09 February 2017

Kangaroo Mother Care Helps Premature Babies Thrive — Even 20 Years Later

By Nathalie Charpak and Karlee Silver

 

The benefits to premature infants of “Kangaroo Mother Care” can be profound: it can mean the difference between life and death for small and sick babies. Now a new study, conducted two decades after a group of Colombian parents were shown how to keep their perilously tiny babies warm, reassured and nourished through continuous skin-to-skin contact and breastfeeding, shows that as young adults those children continue to benefit in many major ways. In short Kangaroo Mother Care can set off a cascade of positive events that allow these children to thrive.

Led by the Kangaroo Foundation of Colombia and published in the journal Pediatrics, the Government of Canada supported the research through Grand Challenges Canada’s “Saving Brains” program, in association with Colombia’s Administrative Department of Science, Technology and Innovation (COLCIENCIAS).

Most fundamentally, compared to premature and low birth weight contemporaries who received “traditional” inpatient incubator care, the research found that KMC offered significant protection against early death.

Among survivors in both cohorts, however, the study found that KMC kids had larger brains — significantly larger volumes of total grey matter, cerebral cortex, and left caudate nucleus, which plays a vital role in how the brain learns, specifically related to the storing and processing of memories.

And as young workers they earned substantially bigger paycheques — average hourly wages were almost 53 percent higher.

Families trained in Kangaroo Mother Care were more likely to remain together and to be more protective and nurturing.  These families were more likely to enroll their toddlers in preschool. As children, KMC kids were half as likely to have missed school days.

Scores for aggressiveness and hyperactivity were 16% lower in the KMC group, particularly among children of less-educated mothers.

Scores for externalization (the ability to express feelings, especially negative feelings, a trait associated with risk of juvenile delinquency, academic failure, and inadequate social adjustment), averaged 20% lower in the KMC group.

The KMC parents also reported less antisocial behaviour by their children, compared to the reports of control group parents.

These findings have important significance, given that about 15 million premature infants are born each year — one every two seconds. Preterm birth complications are the leading cause of death among children under 5, responsible for nearly 1 million deaths in 2015.  Many survivors face a lifetime of disability, including learning disabilities and visual and hearing problems.

Premature and low birth weight infants generally require extra care to avoid illness and death from secondary, preventable complications such as hypothermia and infection. This is a particular problem in developing countries, where incubators and similar technologies are often scarce, over-crowded or unreliable, as well as costly.

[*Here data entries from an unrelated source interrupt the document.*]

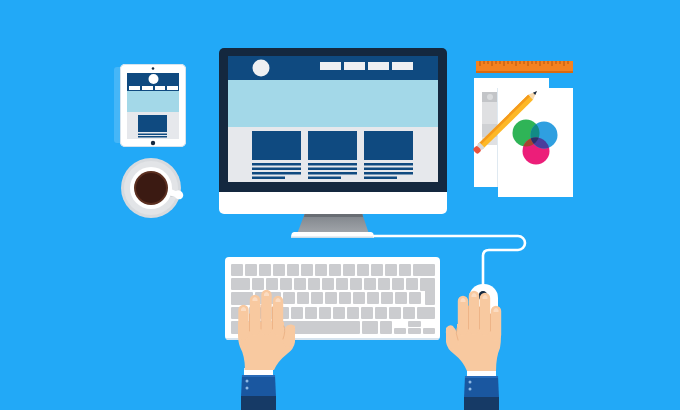
<!DOCTYPE html>
<html lang="en">
<head>
<meta charset="utf-8">
<title>Web designer's desk</title>
<style>
:root {
  --desk: #22a9f7;
  --white: #ffffff;
  --navy: #0f4a80;
  --ink: #14283f;
  --sky: #a3d8e8;
  --pale: #e6e8ec;
  --key: #cbcccf;
  --skin: #f8c9a0;
  --skin-shade: #eeb487;
  --sleeve: #1a57a0;
  --sleeve-dark: #163a66;
  --orange: #f58220;
  --yellow: #fdb827;
}
html, body { margin: 0; padding: 0; overflow: hidden; background: var(--desk); }
.desk { display: block; width: 680px; height: 410px; }
.bg { fill: var(--desk); }
.white { fill: var(--white); }
.navy { fill: var(--navy); }
.ink { fill: var(--ink); }
.sky { fill: var(--sky); }
.pale { fill: var(--pale); }
.keys { fill: var(--key); }
.skin { fill: var(--skin); }
.fingers { stroke: var(--skin); stroke-width: 10.4; stroke-linecap: round; fill: none; }
.creases { stroke: var(--skin-shade); stroke-width: 1; stroke-linecap: round; fill: none; }
.nails { fill: #fbdcc2; }
.sleeve { fill: var(--sleeve); }
.sleeve-dark { fill: var(--sleeve-dark); }
.cable { fill: none; stroke: var(--white); stroke-width: 2.6; stroke-linejoin: round; }
.ticks { stroke: #b4540c; stroke-width: 1; fill: none; }
</style>
</head>
<body>
<svg class="desk" viewBox="0 0 680 410" role="img" aria-label="Desk seen from above with a computer, tablet, coffee, design sheets and two hands at work">
  <defs>
    <linearGradient id="stand-metal" x1="0" y1="0" x2="0" y2="1">
      <stop offset="0" stop-color="#7d8288"/>
      <stop offset="1" stop-color="#a3a7ac"/>
    </linearGradient>
    <g id="article">
      <rect class="navy" width="49" height="29"/>
      <path class="navy" d="M0 32h49v2.5h-49zM0 36.5h49v2.5h-49zM0 41h49v2.5h-49zM0 45.5h33v2.5h-33z"/>
    </g>
    <g id="cuff">
      <rect class="white" x="3" width="29" height="8"/>
      <rect x="3" width="29" height="2" fill="#d9e2ea"/>
      <path class="sleeve" d="M1 7h33l1 22h-35z"/>
      <rect class="sleeve-dark" y="28" width="35" height="14"/>
      <path d="M1 7h33v2h-33z" fill="#2a6bb8"/>
      <circle cx="6" cy="13" r="1.5" fill="#8fb9e4"/>
      <circle cx="6" cy="20" r="1.5" fill="#8fb9e4"/>
    </g>
    <rect id="key" width="12" height="12" rx="1"/>
  </defs>

  <rect class="bg" width="680" height="410"/>

  <g id="tablet">
    <path d="M121 67h-4a3 3 0 0 0-3 3v70a3 3 0 0 0 3 3h4z" fill="#45b6f8"/>
    <rect class="white" x="120" y="64" width="66" height="83" rx="5"/>
    <rect x="120.5" y="64.5" width="65" height="82" rx="4.5" fill="none" stroke="#d5e3ee"/>
    <circle class="ink" cx="153" cy="68.500" r="1.300"/>
    <rect class="pale" x="127" y="73" width="52" height="66"/>
    <rect class="navy" x="127" y="73" width="52" height="18"/>
    <circle class="white" cx="153.500" cy="79" r="5"/>
    <path class="white" d="M129 86h11v4h-11zM142 86h11v4h-11zM155 86h10v4h-10zM167 86h11v4h-11z"/>
    <rect class="sky" x="127" y="91" width="52" height="21"/>
    <rect class="navy" x="138" y="115" width="29" height="17"/>
    <path class="navy" d="M138 133.500h29v1.500h-29zM138 136h29v1.500h-29z"/>
    <circle class="ink" cx="153" cy="143" r="2.200"/>
  </g>

  <g id="coffee">
    <circle cx="151" cy="188" r="30" fill="#d7dade"/>
    <circle cx="151" cy="188" r="27" fill="#e2e4e7"/>
    <path d="M156 192l20 2" stroke="#c2c6cb" stroke-width="6"/>
    <path class="white" d="M168 188l8 3q3-2 6 1q3 4-1 7q-4 1-6-2l-10-3z"/>
    <circle class="white" cx="151" cy="188" r="21"/>
    <circle cx="151" cy="188" r="17" fill="#5b2f20"/>
    <circle cx="151" cy="188" r="15" fill="#3b1a12"/>
  </g>

  <g id="monitor">
    <path d="M305 213h57l7 21h-72z" fill="url(#stand-metal)"/>
    <path d="M305 213h57l1 4h-59z" fill="#686d73"/>
    <path class="white" d="M294 232h77q3 0 3 6h-83q0-6 3-6z"/>
    <path d="M291 236.500h83v1.500h-83z" fill="#cfdde8"/>
    <path class="white" d="M219 190h228v19a5 5 0 0 1-5 5h-218a5 5 0 0 1-5-5z"/>
    <path class="ink" d="M224 48h218a5 5 0 0 1 5 5v139h-228v-139a5 5 0 0 1 5-5z"/>
    <g id="website">
      <rect class="pale" x="228" y="56" width="210" height="126"/>
      <rect class="navy" x="228" y="56" width="210" height="24"/>
      <circle cx="261" cy="68" r="8.500" fill="#eef0f2"/>
      <path fill="#eef0f2" d="M320 62h21v8h-21zM344 62h21v8h-21zM368 62h21v8h-21zM392 62h21v8h-21z"/>
      <rect class="sky" x="228" y="80" width="210" height="47"/>
      <use href="#article" x="252" y="131"/>
      <use href="#article" x="308" y="131"/>
      <use href="#article" x="364" y="131"/>
    </g>
  </g>

  <g id="design-sheets">
    <rect x="476" y="61" width="97" height="12" fill="#f58220"/>
    <rect x="476" y="71" width="97" height="2" fill="#d96a10"/>
    <path class="ticks" d="M480 61v5M484 61v3M488 61v3M492 61v5M496 61v3M500 61v3M504 61v5M508 61v3M512 61v3M516 61v5M520 61v3M524 61v3M528 61v5M532 61v3M536 61v3M540 61v5M544 61v3M548 61v3M552 61v5M556 61v3M560 61v3M564 61v5M568 61v3"/>
    <path class="white" d="M474 78h75v109h-75z"/>
    <path fill="#dfe9f1" d="M497 88h52v2h-50v97h-2z"/>
    <path class="white" d="M498 88h75v109h-75z"/>
    <g id="grey-swatches">
      <rect x="482" y="92" width="15" height="53" fill="#dfe0e2"/>
      <rect x="482" y="92" width="15" height="10" fill="#c3c5c8"/>
      <rect x="482" y="124" width="15" height="13" fill="#cfd1d4"/>
      <circle cx="490" cy="97" r="3" fill="#d9dbdd"/>
    </g>
    <g id="colour-circles">
      <circle cx="526" cy="133" r="13.500" fill="#2fb457"/>
      <circle cx="536" cy="151" r="13.500" fill="#ec1e79"/>
      <circle cx="544" cy="135" r="13.500" fill="#2f9fe0"/>
      <clipPath id="green-area"><circle cx="526" cy="133" r="13.500"/></clipPath>
      <clipPath id="blue-area"><circle cx="544" cy="135" r="13.500"/></clipPath>
      <g clip-path="url(#green-area)">
        <circle cx="544" cy="135" r="13.500" fill="#128a86"/>
        <circle cx="536" cy="151" r="13.500" fill="#a4472f"/>
      </g>
      <g clip-path="url(#blue-area)">
        <circle cx="536" cy="151" r="13.500" fill="#4b3d9c"/>
        <circle cx="536" cy="151" r="13.500" fill="#2a2f6b" clip-path="url(#green-area)"/>
      </g>
    </g>
    <g id="pencil" transform="translate(537 91) rotate(135.500)">
      <path d="M0 0l9-3.500v7z" fill="#f6d9b0"/>
      <path class="ink" d="M0 0l4-1.600v3.200z"/>
      <rect x="9" y="-3.500" width="70" height="7" fill="#fdb827"/>
      <rect x="9" y="1" width="70" height="2.500" fill="#f59a1c"/>
      <rect x="77" y="-3.500" width="4" height="7" fill="#d5d8db"/>
      <rect x="81" y="-3.500" width="6" height="7" rx="2" fill="#e8533f"/>
    </g>
  </g>

  <path class="cable" d="M373 236h145a6.500 6.500 0 0 1 0 14h-29q-6 0-6 6v30"/>

  <g id="keyboard">
    <rect class="white" x="225" y="257" width="215" height="83" rx="4"/>
    <path d="M226 338h213v1q-1 1-3 1h-207q-2 0-3-1z" fill="#d5e3ee"/>
    <g class="keys">
      <g id="key-row">
        <use href="#key" x="245" y="264"/>
        <use href="#key" x="259" y="264"/>
        <use href="#key" x="273" y="264"/>
        <use href="#key" x="287" y="264"/>
        <use href="#key" x="301" y="264"/>
        <use href="#key" x="315" y="264"/>
        <use href="#key" x="329" y="264"/>
        <use href="#key" x="343" y="264"/>
        <use href="#key" x="357" y="264"/>
        <use href="#key" x="371" y="264"/>
        <use href="#key" x="385" y="264"/>
        <use href="#key" x="399" y="264"/>
      </g>
      <use href="#key" x="231" y="264"/>
      <rect x="413" y="264" width="22" height="12" rx="1"/>
      <rect x="231" y="278" width="19" height="12" rx="1"/>
      <use href="#key-row" x="7" y="14"/>
      <path d="M420 279q0-1 1-1h13q1 0 1 1v25q0 1-1 1h-8q-1 0-1-1v-13h-4q-1 0-1-1z"/>
      <rect x="231" y="292" width="22" height="13" rx="1"/>
      <use href="#key-row" x="10" y="28"/>
      <rect x="231" y="307" width="16" height="12" rx="1"/>
      <use href="#key-row" x="4" y="43"/>
      <rect x="417" y="307" width="18" height="12" rx="1"/>
      <rect x="231" y="321" width="12" height="13" rx="1"/>
      <rect x="245" y="321" width="12" height="13" rx="1"/>
      <rect x="259" y="321" width="16" height="13" rx="1"/>
      <rect x="277" y="321" width="83" height="13" rx="1"/>
      <rect x="362" y="321" width="16" height="13" rx="1"/>
      <rect x="380" y="321" width="12" height="13" rx="1"/>
      <rect x="394" y="328" width="12" height="6" rx="1"/>
      <rect x="408" y="321" width="13" height="6" rx="1"/>
      <rect x="408" y="328" width="13" height="6" rx="1"/>
      <rect x="423" y="328" width="12" height="6" rx="1"/>
    </g>
  </g>

  <g id="mouse">
    <rect class="white" x="469" y="284" width="29" height="50" rx="14"/>
    <ellipse class="ink" cx="483" cy="296" rx="4.500" ry="5"/>
  </g>

  <g id="left-hand">
    <use href="#cuff" x="241" y="368"/>
    <path class="skin" d="M238 322h46v12l4-8q3-3 7 0v16q-1 7-8 12q-9 7-13 16h-29q0-14-5-23q-2-5-2-13z"/>
    <path class="fingers" d="M243.500 310v25M255 300v30M266.500 295v35M278 301v29M290 330l-2 12"/>
    <path class="creases" d="M249.500 314v17M261 305v24M272.500 307v22M284 326q2 5-1 13"/>
    <path class="nails" d="M241 311v-2q2.500-4 5 0v2zM252.500 301v-2q2.500-4 5 0v2zM264 296v-2q2.500-4 5 0v2zM275.500 302v-2q2.500-4 5 0v2z"/>
  </g>

  <g id="right-hand">
    <use href="#cuff" x="464" y="369"/>
    <path class="skin" d="M501 324h-44v10l-4-8q-4-2-7 2v14q1 7 8 12q9 7 13 17h29q0-14 4-23q1-5 1-13z"/>
    <path class="fingers" d="M463 301v29M474 296v33M485 298v32M496 311v24M451 332l2 12"/>
    <path class="creases" d="M468.500 306v23M479.500 307v22M490.500 314v17M457 328q-2 5 1 12"/>
    <path class="nails" d="M460.500 302v-2q2.500-4 5 0v2zM471.500 297v-2q2.500-4 5 0v2zM482.500 299v-2q2.500-4 5 0v2zM493.500 312v-2q2.500-4 5 0v2z"/>
  </g>
</svg>
</body>
</html>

A trained Kangaroo Mother Care parent or caregiver becomes a child’s incubator and its main source of food and stimulation. The technique involves continuous skin-to-skin contact between caregiver and infant, with the baby nested in a “kangaroo” position on the caregiver’s chest as soon as possible after birth. The technique is accompanied by exclusive breastfeeding.

Kangaroo Mother Care also prepares the mother and child to go home as soon as possible from the hospital, after which there is rigorous monitoring of baby and mother until the infant reaches one year of corrected age (the baby’s age based on due date rather than date of birth). Family solidarity around the frail child is a key element in the success of the Kangaroo Mother Care technique.

This knowledge, we believe, must be used to extend KMC coverage to the 18 million premature and low birth weight infants born each year who are candidates for the technique.  This is a powerful, efficient, scientifically based health care intervention that can be used in all settings, from those with very restricted to unrestricted access to health care.

It is universally affordable and can make all the difference in the world for premature and low birth weight infants.

 

To learn more about Kangaroo Mother Care, visit www.fundacioncanguro.co.

And for more information about Grand Challenges Canada and the Saving Brains Partnership: www.grandchallenges.ca

 

Dr. Nathalie Charpak is Director of the Kangaroo Foundation in Bogotá, Colombia.  Dr. Karlee Silver is Vice President, Programs, at Grand Challenges Canada.